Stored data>
===

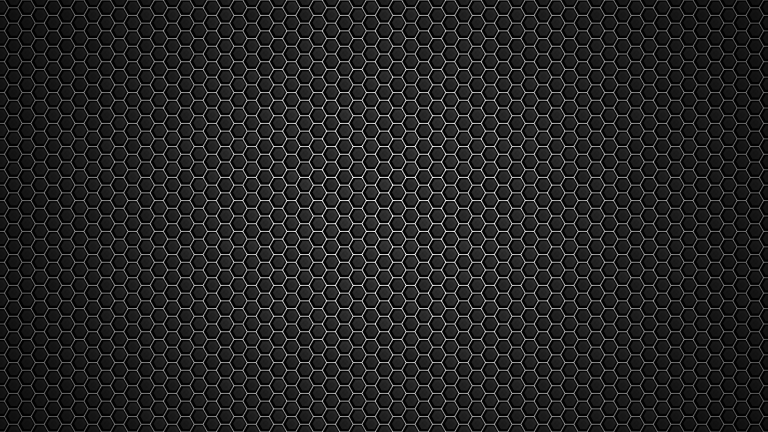
Reproduce this pattern procedurally as a Shadertoy shader.

```glsl
// Dark hexagonal wire mesh over recessed grey panels, dimming to the edges.
// A staggered lattice finds the nearest cell; hexagon distances then give
// the thin bright wire, the black recess and the offset, faceted panel.

#define ROWS 28.0                      // cells down the canvas
#define COLUMNS 58.0                   // staggered columns across the canvas
#define WIRE_WIDTH 0.068               // in units of the cell height
#define PANEL_RADIUS 0.345
#define PANEL_SHIFT vec2(0.05, 0.03)
#define RECESS_GREY 0.012
#define PANEL_GREY 0.185
#define WIRE_GREY 0.88
#define WEAR 0.08                      // variation between cells
#define LIGHT_CENTER vec2(0.0, 0.02)
#define LIGHT_FALLOFF vec2(1.02, 1.12)

const vec2 LATTICE = vec2(1.7320508, 1.0);

float hash(vec2 p) {
    vec3 q = fract(vec3(p.xyx) * 0.1031);
    q += dot(q, q.yzx + 33.33);
    return fract((q.x + q.y) * q.z);
}

// Flat-topped hexagon metric: equals the inradius along its boundary.
float hexRadius(vec2 p) {
    p = abs(p);
    return max(p.y, dot(p, vec2(0.8660254, 0.5)));
}

// Local position in xy, doubled lattice index in zw.
vec4 hexCell(vec2 p) {
    vec2 evenId = floor(p / LATTICE + 0.5);
    vec2 oddId = floor(p / LATTICE) + 0.5;
    vec2 a = p - evenId * LATTICE;
    vec2 b = p - oddId * LATTICE;
    return dot(a, a) < dot(b, b) ? vec4(a, 2.0 * evenId) : vec4(b, 2.0 * oddId);
}

// Antialiased coverage of the region where dist is negative.
float coverage(float dist, float pixel) {
    return clamp(0.5 - dist / pixel, 0.0, 1.0);
}

void mainImage(out vec4 fragColor, in vec2 fragCoord) {
    vec2 screen = fragCoord / iResolution.xy - 0.5;
    vec2 uv = screen * vec2(iResolution.x / iResolution.y, 1.0);
    float pixel = ROWS / iResolution.y;
    vec4 cell = hexCell(screen * vec2(0.5 * COLUMNS, ROWS) * LATTICE);
    vec2 local = cell.xy;
    float wear = 1.0 + WEAR * (2.0 * hash(cell.zw + 100.0) - 1.0);

    // Recess, with a faint bounce of light near the upper right wall
    float slope = dot(local, vec2(0.8, 0.6));
    float grey = RECESS_GREY + 0.02 * smoothstep(0.1, 0.5, slope);

    // Raised panel with a darker inner facet and fine ripples
    vec2 panelPos = local - PANEL_SHIFT;
    float panelDist = hexRadius(panelPos);
    float facet = coverage(panelDist - 0.19, max(pixel, 0.08));
    float ripple = sin(23.0 * local.x) * sin(19.0 * local.y);
    float panel = PANEL_GREY * wear * (1.0 + 0.35 * slope - 0.12 * facet + 0.06 * ripple);
    grey = mix(grey, panel, coverage(panelDist - PANEL_RADIUS, max(pixel, 0.05)));

    // Wire, brighter where three edges join
    float edgeDist = 0.5 - hexRadius(local);
    float joint = smoothstep(0.49, 0.57, length(local));
    float wire = WIRE_GREY * (0.92 + 0.2 * joint);
    grey = mix(grey, wire, coverage(edgeDist - 0.5 * WIRE_WIDTH, pixel));

    // Broad pool of light, fading mostly towards the sides and corners
    vec2 spread = (uv - LIGHT_CENTER) * LIGHT_FALLOFF;
    float light = mix(0.27, 1.02, exp(-1.7 * dot(spread, spread)));
    fragColor = vec4(vec3(clamp(grey * light, 0.0, 1.0)), 1.0);
}
```
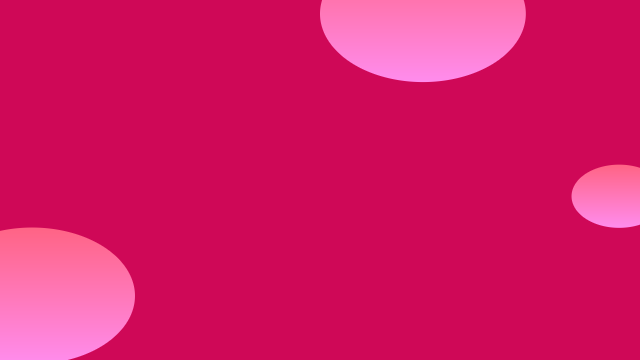
Give the GLSL for this background, as a Shadertoy shader.

```glsl
// Three soft pink ellipses, partly cut off by the canvas edges, on a flat crimson field.
// Each ellipse is an implicit shape filled with its own vertical gradient,
// and its edge is smoothed over about one pixel.

// Paints one ellipse over the base colour; centre and radii are canvas fractions.
vec3 paintEllipse(vec3 base, vec2 uv, vec2 centre, vec2 radii) {
    vec2 q = (uv - centre) / radii;

    // Implicit value divided by its gradient gives the distance in pixels
    float slope = length(2.0 * q / (radii * iResolution.xy));
    float dist = (dot(q, q) - 1.0) / max(slope, 1e-5);
    float coverage = clamp(0.5 - dist, 0.0, 1.0);

    // Orchid at the foot, coral at the crown
    float height = clamp(0.5 + 0.5 * q.y, 0.0, 1.0);
    vec3 fill = mix(vec3(1.0, 0.55, 0.93), vec3(1.0, 0.39, 0.52), height);
    return mix(base, fill, coverage);
}

void mainImage(out vec4 fragColor, in vec2 fragCoord) {
    vec2 uv = fragCoord / iResolution.xy;
    vec2 large = vec2(0.1608, 0.1898);

    vec3 colour = vec3(0.81, 0.03, 0.34);
    colour = paintEllipse(colour, uv, vec2(0.6608, 0.9618), large);
    colour = paintEllipse(colour, uv, vec2(0.0501, 0.1782), large);
    colour = paintEllipse(colour, uv, vec2(0.9674, 0.4549), large * 0.4625);

    fragColor = vec4(colour, 1.0);
}
```
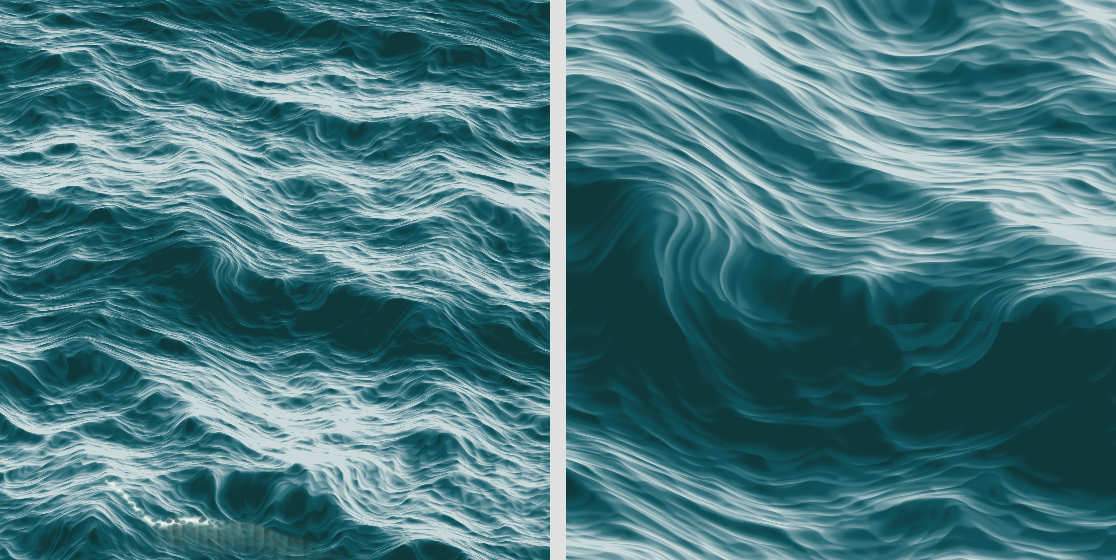
Left: the whole. Right: its middle third, enlarged.
This texture is drawn by a WebGL 1 fragment shader. Its source:

```glsl
precision highp float;

uniform vec2 u_resolution;

// Water colours, from shaded wave faces to sky glare
const vec3 DEEP  = vec3(0.06, 0.22, 0.23);
const vec3 TEAL  = vec3(0.06, 0.32, 0.36);
const vec3 SEA   = vec3(0.19, 0.44, 0.48);
const vec3 HAZE  = vec3(0.39, 0.57, 0.61);
const vec3 SHEEN = vec3(0.59, 0.71, 0.73);
const vec3 GLARE = vec3(0.79, 0.85, 0.85);
const vec3 FOAM  = vec3(0.91, 0.94, 0.92);
const vec3 CREST_GREEN = vec3(0.38, 0.52, 0.49);

// Wave shape
const int   OCTAVES = 6;
const vec2  SWELL_FREQ = vec2(2.8, 5.0);    // cells per canvas height
const vec2  FREQ_STEP = vec2(1.8, 2.02);    // ripples grow longer as they shrink
const float AMP_STEP = 0.85;
const float SWELL_SHARP = 5.5;
const float RIPPLE_SHARP = 9.0;
const float DRAPE = 0.5;                    // how far ripples follow the swell
const float PERSPECTIVE = 0.25;
const vec2  SKY_DIR = vec2(0.35, 1.0);

// Tone
const float BAND_AMP = 0.33;
const float BAND_PERIOD = 0.55;
const float GLITTER = 0.35;
const float CONTRAST = 1.55;

const float TAU = 6.2831853;

vec2 hash2(vec2 c) {
  vec2 k = vec2(dot(c, vec2(127.1, 311.7)), dot(c, vec2(269.5, 183.3)));
  return fract(sin(k) * 43758.55);
}

// Soft cellular waves: round troughs with sharp crests.
// Returns the slope in xy and the height in z.
vec3 cellWave(vec2 q, float sharpness) {
  vec2 cell = floor(q);
  vec2 local = fract(q);
  vec3 sum = vec3(0.0);
  float total = 0.0;
  for (int j = -1; j <= 1; j++) {
    for (int i = -1; i <= 1; i++) {
      vec2 g = vec2(float(i), float(j));
      vec2 slope = local - g - hash2(cell + g);
      float height = dot(slope, slope);
      float weight = exp(-sharpness * height);
      sum += weight * vec3(slope, height);
      total += weight;
    }
  }
  return sum / total;
}

// Broad, slanted bands of glare from layered sines
float glareBands(vec2 p) {
  float y = p.y + 0.06 * p.x + 0.03 * sin(7.0 * p.x + 1.0);
  return cos(TAU * (y - 0.21) / BAND_PERIOD)
       + 0.5 * sin(TAU * (y + 0.12 * p.x) / 0.19 + 2.0 * sin(4.0 * p.x));
}

// Light thrown back by all wave sizes, each draped over the larger ones
float seaLight(vec2 p) {
  vec2 q = p + vec2(0.0, PERSPECTIVE * p.y * p.y);
  q += 0.018 * sin(vec2(15.0, 11.0) * q.yx + vec2(0.7, 2.1));
  q += 0.006 * sin(vec2(41.0, 29.0) * q.yx + vec2(3.2, 0.4));
  float light = BAND_AMP * glareBands(p);
  vec2 freq = SWELL_FREQ;
  float amp = 1.0;
  for (int i = 0; i < OCTAVES; i++) {
    float n = float(i);
    float slant = 0.10 + 0.16 * sin(2.4 * n);
    float sharpness = i == 0 ? SWELL_SHARP : RIPPLE_SHARP;
    vec2 sheared = vec2(q.x, q.y + slant * q.x);
    vec3 wave = cellWave(sheared * freq + 17.3 * n, sharpness);
    float glitter = 1.0 + GLITTER * clamp(light, -1.0, 1.0);
    light -= amp * glitter * dot(wave.xy, SKY_DIR);
    q.y -= DRAPE * wave.z / freq.y;
    freq *= FREQ_STEP;
    amp *= AMP_STEP;
  }
  return light * CONTRAST;
}

vec3 waterColour(float tone) {
  vec3 c = mix(DEEP, TEAL, smoothstep(-1.4, -0.6, tone));
  c = mix(c, SEA, smoothstep(-0.6, -0.04, tone));
  c = mix(c, HAZE, smoothstep(-0.04, 0.37, tone));
  c = mix(c, SHEEN, smoothstep(0.37, 0.77, tone));
  return mix(c, GLARE, smoothstep(0.77, 1.48, tone));
}

// One small breaking crest with a translucent green face
vec3 addBreaker(vec3 c, vec2 p) {
  float crest = 0.068 + 0.085 * (1.0 - smoothstep(0.17, 0.28, p.x))
              - 0.05 * smoothstep(0.42, 0.62, p.x) + 0.003 * sin(60.0 * p.x);
  float d = p.y - crest;
  float streaks = 0.6 + 0.6 * cellWave(p * vec2(70.0, 22.0), RIPPLE_SHARP).x;
  float face = smoothstep(-0.075, -0.01, d) * (1.0 - smoothstep(-0.006, 0.004, d))
             * smoothstep(0.25, 0.32, p.x) * (1.0 - smoothstep(0.42, 0.64, p.x));
  c = mix(c, CREST_GREEN, face * clamp(streaks, 0.0, 1.0));
  float speckle = smoothstep(0.08, 0.3, cellWave(p * vec2(75.0, 110.0), RIPPLE_SHARP).z);
  float foam = exp(-d * d / 0.00007) * smoothstep(0.16, 0.20, p.x)
             * (1.0 - smoothstep(0.36, 0.43, p.x));
  return mix(c, FOAM, foam * (0.35 + 0.65 * speckle));
}

void main() {
  vec2 p = gl_FragCoord.xy / u_resolution.y;
  vec3 colour = waterColour(seaLight(p));
  gl_FragColor = vec4(addBreaker(colour, p), 1.0);
}
```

===

Exercise>
Some lines above hold the word "slope". Copy all of them.

Your response>
    float slope = dot(local, vec2(0.8, 0.6));
    float grey = RECESS_GREY + 0.02 * smoothstep(0.1, 0.5, slope);
    float panel = PANEL_GREY * wear * (1.0 + 0.35 * slope - 0.12 * facet + 0.06 * ripple);
    float slope = length(2.0 * q / (radii * iResolution.xy));
    float dist = (dot(q, q) - 1.0) / max(slope, 1e-5);
// Returns the slope in xy and the height in z.
      vec2 slope = local - g - hash2(cell + g);
      float height = dot(slope, slope);
      sum += weight * vec3(slope, height);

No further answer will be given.